Sparsholt’s Chris Bird, senior lecturer in horticulture, comments: “It’s such an honour to have won gold in the Great Pavilion. The students who have worked tirelessly on this garden over the months are totally deserving of this award.

“I’m thrilled to say that this is the ninth gold that we’ve won for the college.”

○◙►» www.suttons.co.uk/www.thompson-morgan.com

T&M and Sparshott College

○◙►» Winners all: Top – Suttons managing director David Robinson with the top prizewinner sedum Atlantis; above – Thompson  & Morgan and the team from Sparsholt College in celebratory mood.

 

 

Five more chances to sample this fascinating spread for NGS charities

Fairway Chulmleigh1

BUDDIES has been missing for a few days – and for very good reason: I’ve been away on holiday, but more about that will be revealed here soon.

In the meantime, I have news of a Devon garden making its debut for the National Garden Scheme this year and which opens next on Sunday, 26 June and several times after that.

Fairway in Leigh Road, Chulmleigh, is a south-facing, sloping wildlife garden of just under an acre.

Work started on creating this gem of a garden some 12 years ago by the present owners and consists of a maze of paths through meadow areas and young woodland borders.

There’s a medium-size wildlife pond and in the centre of the garden the main lawn is bordered by a perennial and mixed herbaceous flower bed.

Visitors will – if they are patient – tot up more than 200 interesting trees and shrubs and all these plants are labelled numerically, complete with a catalogue that’s available with all the identities.

For motorists, it’s worth noting there is no parking at the garden – this can be done on the roadside or in several small parking areas nearby – and no teas, although Chulmleigh Golf Club, a bistro and local pubs are all within easy reach.

The NGS, of course, raises huge sums for cancer charities and Fairway will be doing its bit not only on Sunday but on 2 June and again on 7, 14 and 21 July, all between 12 noon and 5pm.

Admission is £3.50, with no charge for children.

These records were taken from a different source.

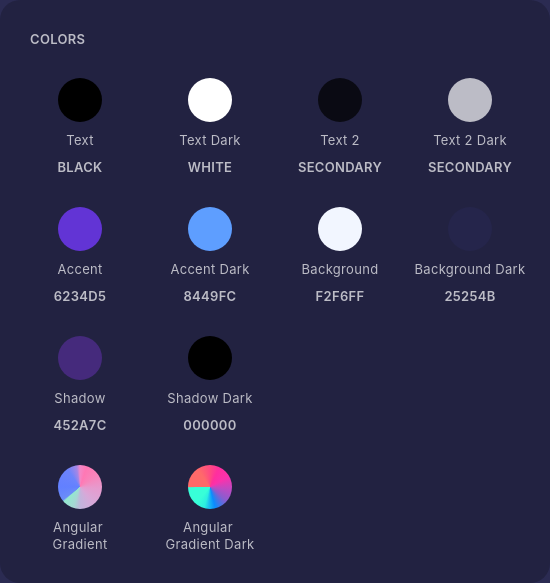
<!DOCTYPE html>
<html lang="en">
<head>
<meta charset="utf-8">
<title>Colors</title>
<style>
:root {
  --page: #2b2b52;
  --panel: #222241;
  --label: #bcbcc6;
  --text: #000000;
  --text-dark: #ffffff;
  --text-2: #0a0a13;
  --text-2-dark: #bcbcc6;
  --accent: #6234d5;
  --accent-dark: #5e9eff;
  --background: #f2f6ff;
  --background-dark: #25254b;
  --shadow: #452a7c;
  --shadow-dark: #000000;
  --angular: conic-gradient(#f288c8 0deg, #ff78b4 18deg, #f786bb 55deg, #e69bce 95deg, #d8a8d8 140deg, #c3b4dc 178deg, #a5d8d4 198deg, #94e8cf 228deg, #6a8cf8 233deg, #6280ff 270deg, #6c84fc 325deg, #a487e6 350deg, #f288c8 360deg);
  --angular-dark: conic-gradient(#ff4a82 0deg, #ff2f9e 25deg, #fa32ac 60deg, #b94cc4 100deg, #8a5ccf 130deg, #3f78e8 152deg, #0a8cff 166deg, #18b4f4 180deg, #2cf0e0 196deg, #38ffd8 220deg, #38ffd8 268deg, #ff6a68 271deg, #ff6a6a 325deg, #ff4a82 360deg);
}
* { box-sizing: border-box; margin: 0; padding: 0; }
html, body { width: 550px; height: 583px; overflow: hidden; background: var(--page); }
body { font: 400 13px/17px Inter, "Noto Sans", sans-serif; letter-spacing: 0.3px; color: var(--label); }
.panel { width: 550px; height: 583px; padding: 31px 15px 0; border-radius: 20px; background: var(--panel); }
h1 { padding-left: 15px; font-size: 13px; line-height: 17px; font-weight: 600; }
.swatches { display: grid; grid-template-columns: repeat(4, 130px); row-gap: 31px; margin-top: 30px; list-style: none; }
.swatch { display: flex; flex-direction: column; align-items: center; gap: 10px; text-align: center; white-space: nowrap; }
.dot { width: 44px; height: 44px; border-radius: 50%; background: var(--fill); }
.swatch strong { font-weight: 600; }
.first-line { padding-right: 4px; }
.row-start { grid-column: 1; }
</style>
</head>
<body>
<main class="panel">
  <h1>COLORS</h1>
  <ul class="swatches">
    <li class="swatch"><span class="dot" style="--fill: var(--text)"></span><span>Text</span><strong>BLACK</strong></li>
    <li class="swatch"><span class="dot" style="--fill: var(--text-dark)"></span><span>Text Dark</span><strong>WHITE</strong></li>
    <li class="swatch"><span class="dot" style="--fill: var(--text-2)"></span><span>Text 2</span><strong>SECONDARY</strong></li>
    <li class="swatch"><span class="dot" style="--fill: var(--text-2-dark)"></span><span>Text 2 Dark</span><strong>SECONDARY</strong></li>

    <li class="swatch"><span class="dot" style="--fill: var(--accent)"></span><span>Accent</span><strong>6234D5</strong></li>
    <li class="swatch"><span class="dot" style="--fill: var(--accent-dark)"></span><span>Accent Dark</span><strong>8449FC</strong></li>
    <li class="swatch"><span class="dot" style="--fill: var(--background)"></span><span>Background</span><strong>F2F6FF</strong></li>
    <li class="swatch"><span class="dot" style="--fill: var(--background-dark)"></span><span>Background Dark</span><strong>25254B</strong></li>

    <li class="swatch"><span class="dot" style="--fill: var(--shadow)"></span><span>Shadow</span><strong>452A7C</strong></li>
    <li class="swatch"><span class="dot" style="--fill: var(--shadow-dark)"></span><span>Shadow Dark</span><strong>000000</strong></li>

    <li class="swatch row-start"><span class="dot" style="--fill: var(--angular)"></span><span><span class="first-line">Angular</span><br>Gradient</span></li>
    <li class="swatch"><span class="dot" style="--fill: var(--angular-dark)"></span><span><span class="first-line">Angular</span><br>Gradient Dark</span></li>
  </ul>
</main>
</body>
</html>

○◙►» www.ngs.org.uk

Fairway Chulmleigh2

Fairway Chulmleigh3

○◙►» Top, centre and above – three colourful images of Fairway’s fascinating garden at Chulmleigh, mid-Devon.